In Dr Ulrich Stein v Central Lancashire PCT, the tribunal considered an appeal against the PCT’s refusal to accept an application to join the performers list. The doctor’s application had been refused on the ground that his inclusion would be prejudicial to the efficiency of the service. In the tribunal’s judgment they highlighted that there is a distinction between powers of removal on grounds of prejudice to efficiency and the power to refuse admission on grounds of prejudice to efficiency.
Regulation 6(1)(e) of the NHS (Performers Lists) Regulations 2004 (the Regulations) provides that refusal to admit may be made if there are “any grounds for considering that admitting [an applicant] to [the] performers list would be prejudicial to the efficiency of the service”. The tribunal explained that this does not require a PCT to show that admission of the applicant would be prejudicial; the PCT merely has to demonstrate that there are grounds for considering that admitting the applicant would be prejudicial.
This can be contrasted with the test for removal under regulation 10(4) which requires evidence that the performer’s continued inclusion would be prejudicial to the efficiency of the service.
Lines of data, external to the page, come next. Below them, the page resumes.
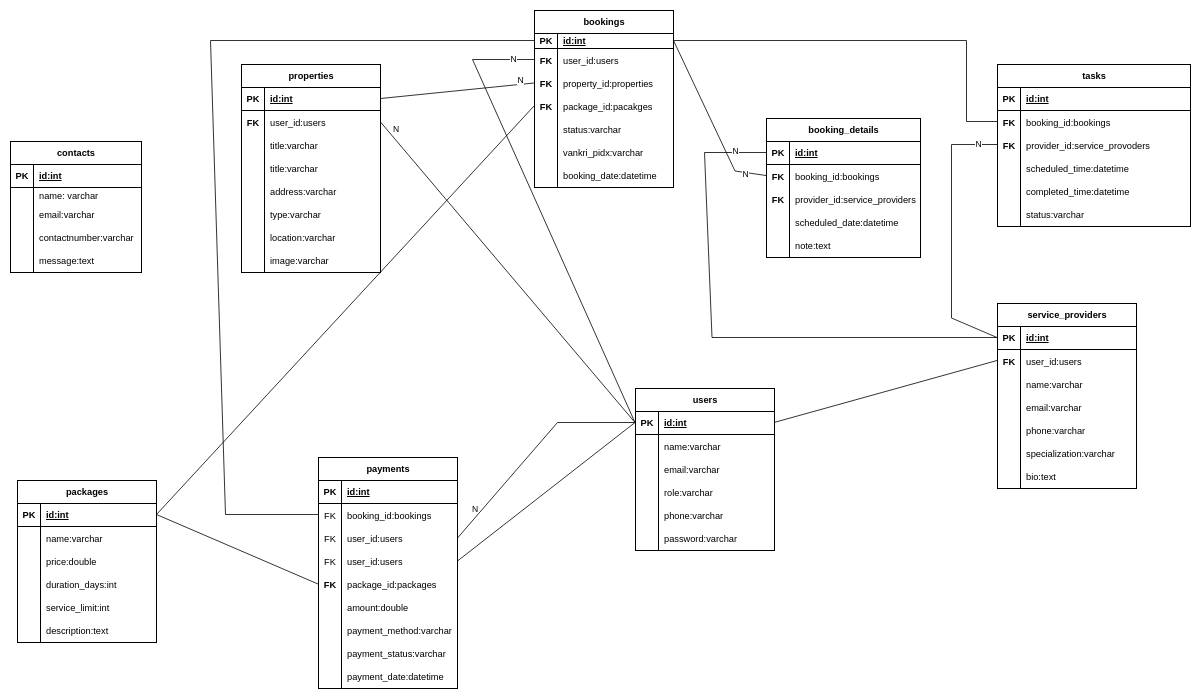
<!DOCTYPE html>
<html lang="en">
<head>
<meta charset="utf-8">
<title>Booking database schema</title>
<style>
:root { --paper: #fff; --ink: #000; --row: 23px; }
* { box-sizing: border-box; margin: 0; padding: 0; }
html, body { width: 1200px; height: 698px; overflow: hidden; background: var(--paper); }
.diagram { position: relative; width: 1200px; height: 698px; overflow: hidden; color: var(--ink); font: 9.25px "Liberation Sans", Arial, sans-serif; }
.entity { position: absolute; width: 140px; border: 1px solid var(--ink); background: var(--paper); }
.entity h2 { height: var(--row); line-height: 22px; border-bottom: 1px solid var(--ink); font-size: inherit; font-weight: 700; text-align: center; }
.field { display: grid; grid-template-columns: 23px 1fr; height: var(--row); }
.field > * { display: flex; align-items: center; white-space: nowrap; }
.field b, .field i { justify-content: center; border-right: 1px solid var(--ink); font-style: normal; }
.field span { padding-left: 5px; }
.primary { border-bottom: 1px solid var(--ink); }
.primary span { font-weight: 700; text-decoration: underline; }
.short { height: 15px; }
.bookings { left: 534px; top: 10px; }
.properties { left: 241px; top: 64px; }
.contacts { left: 10px; top: 141px; width: 132px; }
.booking-details { left: 766px; top: 118px; width: 155px; }
.tasks { left: 997px; top: 64px; width: 194px; }
.service-providers { left: 997px; top: 303px; }
.users { left: 635px; top: 388px; }
.payments { left: 318px; top: 457px; }
.packages { left: 17px; top: 480px; }
.relations { position: absolute; left: 0; top: 0; }
.relations polyline { fill: none; stroke: var(--ink); stroke-width: 0.8; }
.relations rect { fill: var(--paper); }
.relations text { fill: var(--ink); font-size: 8.5px; text-anchor: middle; }
</style>
</head>
<body>
<main class="diagram">

<section class="entity bookings">
<h2>bookings</h2>
<div class="field primary short"><b>PK</b><span>id:int</span></div>
<div class="field"><b>FK</b><span>user_id:users</span></div>
<div class="field"><b>FK</b><span>property_id:properties</span></div>
<div class="field"><b>FK</b><span>package_id:pacakges</span></div>
<div class="field"><b></b><span>status:varchar</span></div>
<div class="field"><b></b><span>vankri_pidx:varchar</span></div>
<div class="field"><b></b><span>booking_date:datetime</span></div>
</section>

<section class="entity properties">
<h2>properties</h2>
<div class="field primary"><b>PK</b><span>id:int</span></div>
<div class="field"><b>FK</b><span>user_id:users</span></div>
<div class="field"><b></b><span>title:varchar</span></div>
<div class="field"><b></b><span>title:varchar</span></div>
<div class="field"><b></b><span>address:varchar</span></div>
<div class="field"><b></b><span>type:varchar</span></div>
<div class="field"><b></b><span>location:varchar</span></div>
<div class="field"><b></b><span>image:varchar</span></div>
</section>

<section class="entity contacts">
<h2>contacts</h2>
<div class="field primary"><b>PK</b><span>id:int</span></div>
<div class="field short"><b></b><span>name: varchar</span></div>
<div class="field"><b></b><span>email:varchar</span></div>
<div class="field"><b></b><span>contactnumber:varchar</span></div>
<div class="field"><b></b><span>message:text</span></div>
</section>

<section class="entity booking-details">
<h2>booking_details</h2>
<div class="field primary"><b>PK</b><span>id:int</span></div>
<div class="field"><b>FK</b><span>booking_id:bookings</span></div>
<div class="field"><b>FK</b><span>provider_id:service_providers</span></div>
<div class="field"><b></b><span>scheduled_date:datetime</span></div>
<div class="field"><b></b><span>note:text</span></div>
</section>

<section class="entity tasks">
<h2>tasks</h2>
<div class="field primary"><b>PK</b><span>id:int</span></div>
<div class="field"><b>FK</b><span>booking_id:bookings</span></div>
<div class="field"><b>FK</b><span>provider_id:service_provoders</span></div>
<div class="field"><b></b><span>scheduled_time:datetime</span></div>
<div class="field"><b></b><span>completed_time:datetime</span></div>
<div class="field"><b></b><span>status:varchar</span></div>
</section>

<section class="entity service-providers">
<h2>service_providers</h2>
<div class="field primary"><b>PK</b><span>id:int</span></div>
<div class="field"><b>FK</b><span>user_id:users</span></div>
<div class="field"><b></b><span>name:varchar</span></div>
<div class="field"><b></b><span>email:varchar</span></div>
<div class="field"><b></b><span>phone:varchar</span></div>
<div class="field"><b></b><span>specialization:varchar</span></div>
<div class="field"><b></b><span>bio:text</span></div>
</section>

<section class="entity users">
<h2>users</h2>
<div class="field primary"><b>PK</b><span>id:int</span></div>
<div class="field"><b></b><span>name:varchar</span></div>
<div class="field"><b></b><span>email:varchar</span></div>
<div class="field"><b></b><span>role:varchar</span></div>
<div class="field"><b></b><span>phone:varchar</span></div>
<div class="field"><b></b><span>password:varchar</span></div>
</section>

<section class="entity payments">
<h2>payments</h2>
<div class="field primary"><b>PK</b><span>id:int</span></div>
<div class="field"><i>FK</i><span>booking_id:bookings</span></div>
<div class="field"><i>FK</i><span>user_id:users</span></div>
<div class="field"><i>FK</i><span>user_id:users</span></div>
<div class="field"><b>FK</b><span>package_id:packages</span></div>
<div class="field"><b></b><span>amount:double</span></div>
<div class="field"><b></b><span>payment_method:varchar</span></div>
<div class="field"><b></b><span>payment_status:varchar</span></div>
<div class="field"><b></b><span>payment_date:datetime</span></div>
</section>

<section class="entity packages">
<h2>packages</h2>
<div class="field primary"><b>PK</b><span>id:int</span></div>
<div class="field"><b></b><span>name:varchar</span></div>
<div class="field"><b></b><span>price:double</span></div>
<div class="field"><b></b><span>duration_days:int</span></div>
<div class="field"><b></b><span>service_limit:int</span></div>
<div class="field"><b></b><span>description:text</span></div>
</section>

<svg class="relations" width="1200" height="698" viewBox="0 0 1200 698" aria-label="Relations between tables">
<g class="links">
<polyline points="534,40.5 210.5,40.5 225.5,514.5 318,514.5"/>
<polyline points="534,59.5 472.5,59.5 635,422.5"/>
<polyline points="534,83 380.5,98.5"/>
<polyline points="534,106 156.5,514.5"/>
<polyline points="380.5,122 635,422.5"/>
<polyline points="673.5,40.5 735,171 766,175.5"/>
<polyline points="673.5,40.5 966.5,40.5 966.5,121.5 997,121.5"/>
<polyline points="766,152.5 704.5,152.5 712,337.5 997,337.5"/>
<polyline points="997,144.5 951.5,144.5 951.5,318 997,337.5"/>
<polyline points="774,422.5 997,360.5"/>
<polyline points="635,422.5 557.5,422.5 457.5,538"/>
<polyline points="635,422.5 457.5,561"/>
<polyline points="156.5,514.5 318,584"/>
</g>
<g class="cardinalities">
<rect x="510" y="54" width="7" height="10"/><text x="513.5" y="62">N</text>
<rect x="517" y="75" width="7" height="10"/><text x="520.5" y="83">N</text>
<rect x="732" y="146" width="7" height="10"/><text x="735.5" y="154">N</text>
<rect x="742" y="169" width="7" height="10"/><text x="745.5" y="177">N</text>
<rect x="975" y="139" width="7" height="10"/><text x="978.5" y="147">N</text>
<text x="396" y="132">N</text>
<text x="475" y="512">N</text>
</g>
</svg>
</main>
</body>
</html>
It is clear therefore that the test for refusal of admission on the ground of prejudice to efficiency sets a lower threshold for PCTs than the test for removal on the ground of prejudice to efficiency.
The tribunal, mindful of the fact it need not come to a conclusive view of whether there would be prejudice to efficiency of the service, concluded that evidence showed that there were real concerns about the adequacy of the doctor’s record keeping, and that this was sufficient to meet the lower threshold of regulation 6(1) and so concluded that the doctor’s application for inclusion should be refused. The tribunal did not consider whether Dr Stein should be conditionally included and simply directed that he not be included in the PCT’s performers list.
This case helpfully illustrates an important difference between the test of “prejudice to efficiency” applicable in admission and removal cases and explains that PCTs face a less onerous task refusing admission on the basis of prejudice to efficiency than they do in justifying removal.